Maybe Redemption is Possible for Everyone. . .

Ted Olson, the attorney who aided George W. Bush in his selection as president of the U.S.A., is now fighting proposition 8, California’s same sex marriage ban.  Olson has teamed up with his opponent  in the Bush v. Gore battle (attorney David Boies) to undo proposition 8.  Being declared an honoray lesbian is a title Olson wears with pride.

Olson was the subject of Maureen Dowd’s Sunday editorial.  He aknowledges his emotional reaction to the case and those effected: “’I think there’s something the matter with you if you don’t care enough to feel the suffering that they’ve been through and if you’re not emotionally upset about the fact that we’re doing an immense amount of harm to people,’ he said. ‘We’re not treating them like Americans. We’re not treating them like citizens.’”

More from the editorial:  “‘The anti-gay-marriage proponents whipped up a moral frenzy in 2008, suggesting conjugal parity would harm children, summon the devil, tear down churches and melt civilization.’ But Olson argued in his opening statement that the discrimination gays experience ‘weakens our moral fiber in this country.’”

Both attorneys expressed their disappointment with President Obama’s position on this cause: “’Damned right,’ Boies snapped. ‘I hope my Democratic president will catch up to my conservative Republican co-counsel.’”

While I don’t think Olson did the nation a favor with his work to install G.B. Bush, as the title states, “maybe redemption is possible for everyone.”

iggydonnelly

7 Comments

Filed under GLBT Rights, Marriage Equality

7 responses to “Maybe Redemption is Possible for Everyone. . .

  1. It will please me beyond words if this guy is good enough to show the obvious — there are people who aren’t being afforded equal rights under the U.S. Constitution. I fear the current make-up of the U.S. Supreme Court won’t see this obvious and at least four of them will prove to be the political hacks they are.

    Redemption after helping hand bush the lesser the presidency? There is possible redemption for such an act? I’m not convinced of that.

    • lillacluvr

      I still think Colin Powell is a good guy – even though he went along with Bush the lesser and gave that awful speech at the UN.
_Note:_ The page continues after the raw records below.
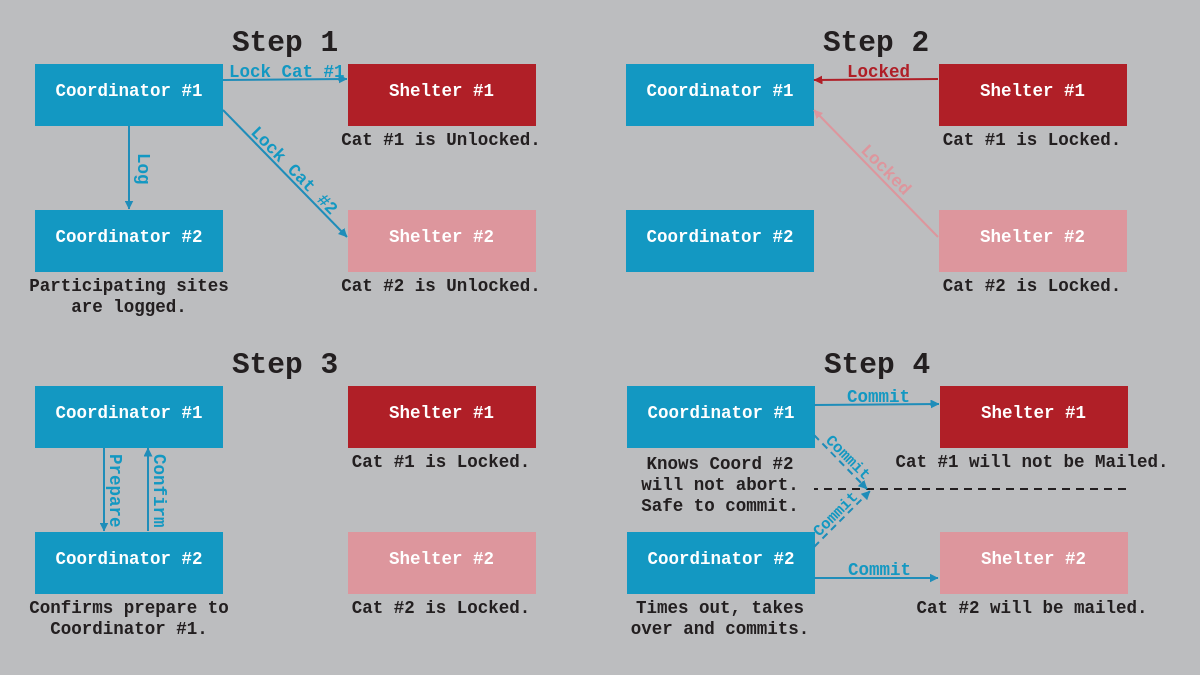
<!DOCTYPE html>
<html lang="en">
<head>
<meta charset="utf-8">
<title>Commit protocol in four steps</title>
<style>
:root {
  --ground: #bcbdbf;
  --ink: #231f20;
  --coordinator: #1398c2;
  --flow: #1f8db9;
  --shelter-one: #b01f27;
  --shelter-two: #dd969d;
  --on-node: #fff;
}
* { box-sizing: border-box; margin: 0; padding: 0; }
html, body { width: 1200px; height: 675px; overflow: hidden; background: var(--ground); }
body { font: 700 17.5px/21px "Liberation Mono", "Courier New", monospace; color: var(--ink); }
.diagram {
  position: relative;
  width: 1200px; height: 675px;
  display: grid;
  grid-template-columns: 591px 609px;
  grid-template-rows: 322px 353px;
}
.step { position: relative; }
.step-four { left: 1px; }
h2 {
  position: absolute; left: 185px; top: 25px; width: 200px;
  font-size: 29.5px; line-height: 36px; text-align: center;
}
.node {
  position: absolute; width: 188px; height: 62px; padding-top: 17px;
  color: var(--on-node); text-align: center;
}
.coordinator { left: 35px; background: var(--coordinator); }
.shelter { left: 347.5px; }
.first { top: 64px; }
.second { top: 209.5px; }
.shelter.first { background: var(--shelter-one); }
.shelter.second { background: var(--shelter-two); }
.note { position: absolute; width: 300px; text-align: center; white-space: nowrap; }
.note.by-coordinator { left: -21px; }
.note.by-shelter { left: 291px; }
.note.under-first { top: 130px; }
.note.under-second { top: 276px; }
.step-four .note.by-coordinator { left: -22px; }
.step-four .by-shelter { left: 290px; }
.step-four .under-first.by-coordinator { top: 132px; }
.connectors { position: absolute; left: 0; top: 0; }
.connectors path { fill: none; stroke-width: 2; }
.flow path { stroke: var(--flow); }
.flow text { fill: var(--coordinator); }
.reply-one path { stroke: var(--shelter-one); }
.reply-one text { fill: var(--shelter-one); }
.reply-two path { stroke: var(--shelter-two); }
.reply-two text { fill: var(--shelter-two); }
.connectors .dashed { stroke-dasharray: 7 5; }
.connectors .partition { stroke: var(--ink); stroke-dasharray: 8 6; stroke-dashoffset: 4; }
.small { font-size: 15.5px; }
</style>
</head>
<body>
<main class="diagram">
  <section class="step">
    <h2>Step 1</h2>
    <div class="node coordinator first">Coordinator #1</div>
    <div class="node shelter first">Shelter #1</div>
    <p class="note by-shelter under-first">Cat #1 is Unlocked.</p>
    <div class="node coordinator second">Coordinator #2</div>
    <p class="note by-coordinator under-second">Participating sites<br>are logged.</p>
    <div class="node shelter second">Shelter #2</div>
    <p class="note by-shelter under-second">Cat #2 is Unlocked.</p>
  </section>

  <section class="step">
    <h2>Step 2</h2>
    <div class="node coordinator first">Coordinator #1</div>
    <div class="node shelter first">Shelter #1</div>
    <p class="note by-shelter under-first">Cat #1 is Locked.</p>
    <div class="node coordinator second">Coordinator #2</div>
    <div class="node shelter second">Shelter #2</div>
    <p class="note by-shelter under-second">Cat #2 is Locked.</p>
  </section>

  <section class="step">
    <h2>Step 3</h2>
    <div class="node coordinator first">Coordinator #1</div>
    <div class="node shelter first">Shelter #1</div>
    <p class="note by-shelter under-first">Cat #1 is Locked.</p>
    <div class="node coordinator second">Coordinator #2</div>
    <p class="note by-coordinator under-second">Confirms prepare to<br>Coordinator #1.</p>
    <div class="node shelter second">Shelter #2</div>
    <p class="note by-shelter under-second">Cat #2 is Locked.</p>
  </section>

  <section class="step step-four">
    <h2>Step 4</h2>
    <div class="node coordinator first">Coordinator #1</div>
    <p class="note by-coordinator under-first">Knows Coord #2<br>will not abort.<br>Safe to commit.</p>
    <div class="node shelter first">Shelter #1</div>
    <p class="note by-shelter under-first">Cat #1 will not be Mailed.</p>
    <div class="node coordinator second">Coordinator #2</div>
    <p class="note by-coordinator under-second">Times out, takes<br>over and commits.</p>
    <div class="node shelter second">Shelter #2</div>
    <p class="note by-shelter under-second">Cat #2 will be mailed.</p>
  </section>

  <svg class="connectors" width="1200" height="675" viewBox="0 0 1200 675">
    <defs>
      <path id="head" d="M0 0L9 4.5L0 9Z" style="stroke:none"/>
      <marker id="head-flow" markerUnits="userSpaceOnUse" markerWidth="9" markerHeight="9" refX="8.5" refY="4.5" orient="auto"><use href="#head" style="fill:var(--flow)"/></marker>
      <marker id="head-one" markerUnits="userSpaceOnUse" markerWidth="9" markerHeight="9" refX="8.5" refY="4.5" orient="auto"><use href="#head" style="fill:var(--shelter-one)"/></marker>
      <marker id="head-two" markerUnits="userSpaceOnUse" markerWidth="9" markerHeight="9" refX="8.5" refY="4.5" orient="auto"><use href="#head" style="fill:var(--shelter-two)"/></marker>
      <style>#head { fill: inherit; }</style>
    </defs>

    <g class="flow">
      <path d="M223 80L347 79" marker-end="url(#head-flow)"/>
      <text x="229" y="77">Lock Cat #1</text>
      <path d="M223 110L347 237" marker-end="url(#head-flow)"/>
      <text transform="translate(250 133) rotate(45.5)">Lock Cat #2</text>
      <path d="M129 126V209" marker-end="url(#head-flow)"/>
      <text transform="translate(138 153) rotate(90)">Log</text>
    </g>

    <g class="reply-one">
      <path d="M938 79L814 80" marker-end="url(#head-one)"/>
      <text x="847" y="77">Locked</text>
    </g>
    <g class="reply-two">
      <path d="M938 237L814 110" marker-end="url(#head-two)"/>
      <text transform="translate(860 151) rotate(45.5)">Locked</text>
    </g>

    <g class="flow">
      <path d="M104 448V531" marker-end="url(#head-flow)"/>
      <text transform="translate(110 454) rotate(90)">Prepare</text>
      <path d="M148 531V448" marker-end="url(#head-flow)"/>
      <text transform="translate(154 454) rotate(90)">Confirm</text>
    </g>

    <path class="partition" d="M814 489H1127"/>
    <g class="flow">
      <path d="M814 405L939 404" marker-end="url(#head-flow)"/>
      <text x="847" y="402">Commit</text>
      <path class="dashed" d="M814 435L867 489" marker-end="url(#head-flow)"/>
      <text class="small" transform="translate(825 441) rotate(45)">Commit</text>
      <path class="dashed" d="M814 547L870 491" marker-end="url(#head-flow)"/>
      <text class="small" transform="translate(819 537) rotate(-45)">Commit</text>
      <path d="M814 578H938" marker-end="url(#head-flow)"/>
      <text x="848" y="575">Commit</text>
    </g>
  </svg>
</main>
</body>
</html>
    • This guy was just doing his job, and he seems effective at being an attorney. It was the Supreme Court who gave bush the lesser the presidency, and it wasn’t doing their job when they went where they had no business being!

  2. Zippy
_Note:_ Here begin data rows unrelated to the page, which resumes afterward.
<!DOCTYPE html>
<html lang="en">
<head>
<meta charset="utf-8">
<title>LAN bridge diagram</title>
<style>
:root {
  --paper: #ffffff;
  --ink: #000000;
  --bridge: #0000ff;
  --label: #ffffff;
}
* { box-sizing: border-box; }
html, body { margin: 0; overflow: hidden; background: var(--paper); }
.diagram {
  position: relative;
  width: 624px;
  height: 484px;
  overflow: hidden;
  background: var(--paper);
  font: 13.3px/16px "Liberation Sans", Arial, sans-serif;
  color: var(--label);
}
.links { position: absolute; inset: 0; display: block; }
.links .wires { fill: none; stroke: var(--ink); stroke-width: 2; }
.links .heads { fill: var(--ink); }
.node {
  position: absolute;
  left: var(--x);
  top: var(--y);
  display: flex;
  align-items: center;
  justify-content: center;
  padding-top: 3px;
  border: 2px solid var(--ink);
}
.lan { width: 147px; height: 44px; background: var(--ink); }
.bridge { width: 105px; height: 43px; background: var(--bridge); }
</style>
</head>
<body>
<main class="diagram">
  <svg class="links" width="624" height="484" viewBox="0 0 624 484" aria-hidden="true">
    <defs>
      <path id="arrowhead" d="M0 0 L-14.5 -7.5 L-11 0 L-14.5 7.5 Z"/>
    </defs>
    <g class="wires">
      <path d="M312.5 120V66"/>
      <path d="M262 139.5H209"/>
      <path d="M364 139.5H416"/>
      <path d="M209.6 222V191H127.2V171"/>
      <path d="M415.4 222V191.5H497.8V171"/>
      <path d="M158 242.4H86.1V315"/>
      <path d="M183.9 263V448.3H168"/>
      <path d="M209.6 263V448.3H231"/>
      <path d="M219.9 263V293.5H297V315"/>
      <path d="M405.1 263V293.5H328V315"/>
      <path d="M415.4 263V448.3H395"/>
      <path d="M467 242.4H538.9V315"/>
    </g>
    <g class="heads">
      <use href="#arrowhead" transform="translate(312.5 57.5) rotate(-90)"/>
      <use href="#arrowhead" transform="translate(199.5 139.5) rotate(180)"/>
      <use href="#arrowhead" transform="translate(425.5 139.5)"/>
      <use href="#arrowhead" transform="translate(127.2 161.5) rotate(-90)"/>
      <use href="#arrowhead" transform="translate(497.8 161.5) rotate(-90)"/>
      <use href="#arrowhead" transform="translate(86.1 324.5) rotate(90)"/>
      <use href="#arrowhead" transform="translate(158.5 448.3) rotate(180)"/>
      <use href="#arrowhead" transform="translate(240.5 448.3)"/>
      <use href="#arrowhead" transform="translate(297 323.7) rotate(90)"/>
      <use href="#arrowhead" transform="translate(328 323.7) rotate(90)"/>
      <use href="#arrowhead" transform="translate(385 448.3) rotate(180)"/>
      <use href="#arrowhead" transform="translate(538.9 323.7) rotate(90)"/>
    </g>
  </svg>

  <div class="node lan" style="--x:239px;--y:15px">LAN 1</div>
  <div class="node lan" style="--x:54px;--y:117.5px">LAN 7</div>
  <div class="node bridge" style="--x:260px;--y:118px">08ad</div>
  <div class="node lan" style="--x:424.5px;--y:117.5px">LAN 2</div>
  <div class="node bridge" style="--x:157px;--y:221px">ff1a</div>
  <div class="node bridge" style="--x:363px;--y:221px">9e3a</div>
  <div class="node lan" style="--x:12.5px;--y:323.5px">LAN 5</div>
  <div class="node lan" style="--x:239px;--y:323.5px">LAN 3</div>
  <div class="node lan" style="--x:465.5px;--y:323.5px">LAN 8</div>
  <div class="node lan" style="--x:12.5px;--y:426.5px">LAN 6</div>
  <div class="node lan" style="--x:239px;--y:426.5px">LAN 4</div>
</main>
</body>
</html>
    I recall David Boies was prominent in the Microsoft trial, though I honestly can’t remember which side.

    And Ted Olson is a fine attorney, notwithstanding having worked for the Bush camp to subvert democracy. Sometimes you gotta go what you gotta do. But that was the Supreme’s fault; their convoluted argument was hand-rolled.

    And it may have zero relevance, but he lost his wife on 9-11.

    • lillacluvr

      I didn’t know that fact.

      But I can understand a lawyer taking a case that maybe they do not agree with their client but the case is an interesting case. I’m sure it crossed his mind that getting Bush the lesser into office, by way of the Supreme Court, would be a case that would be debated for years and years and years to come.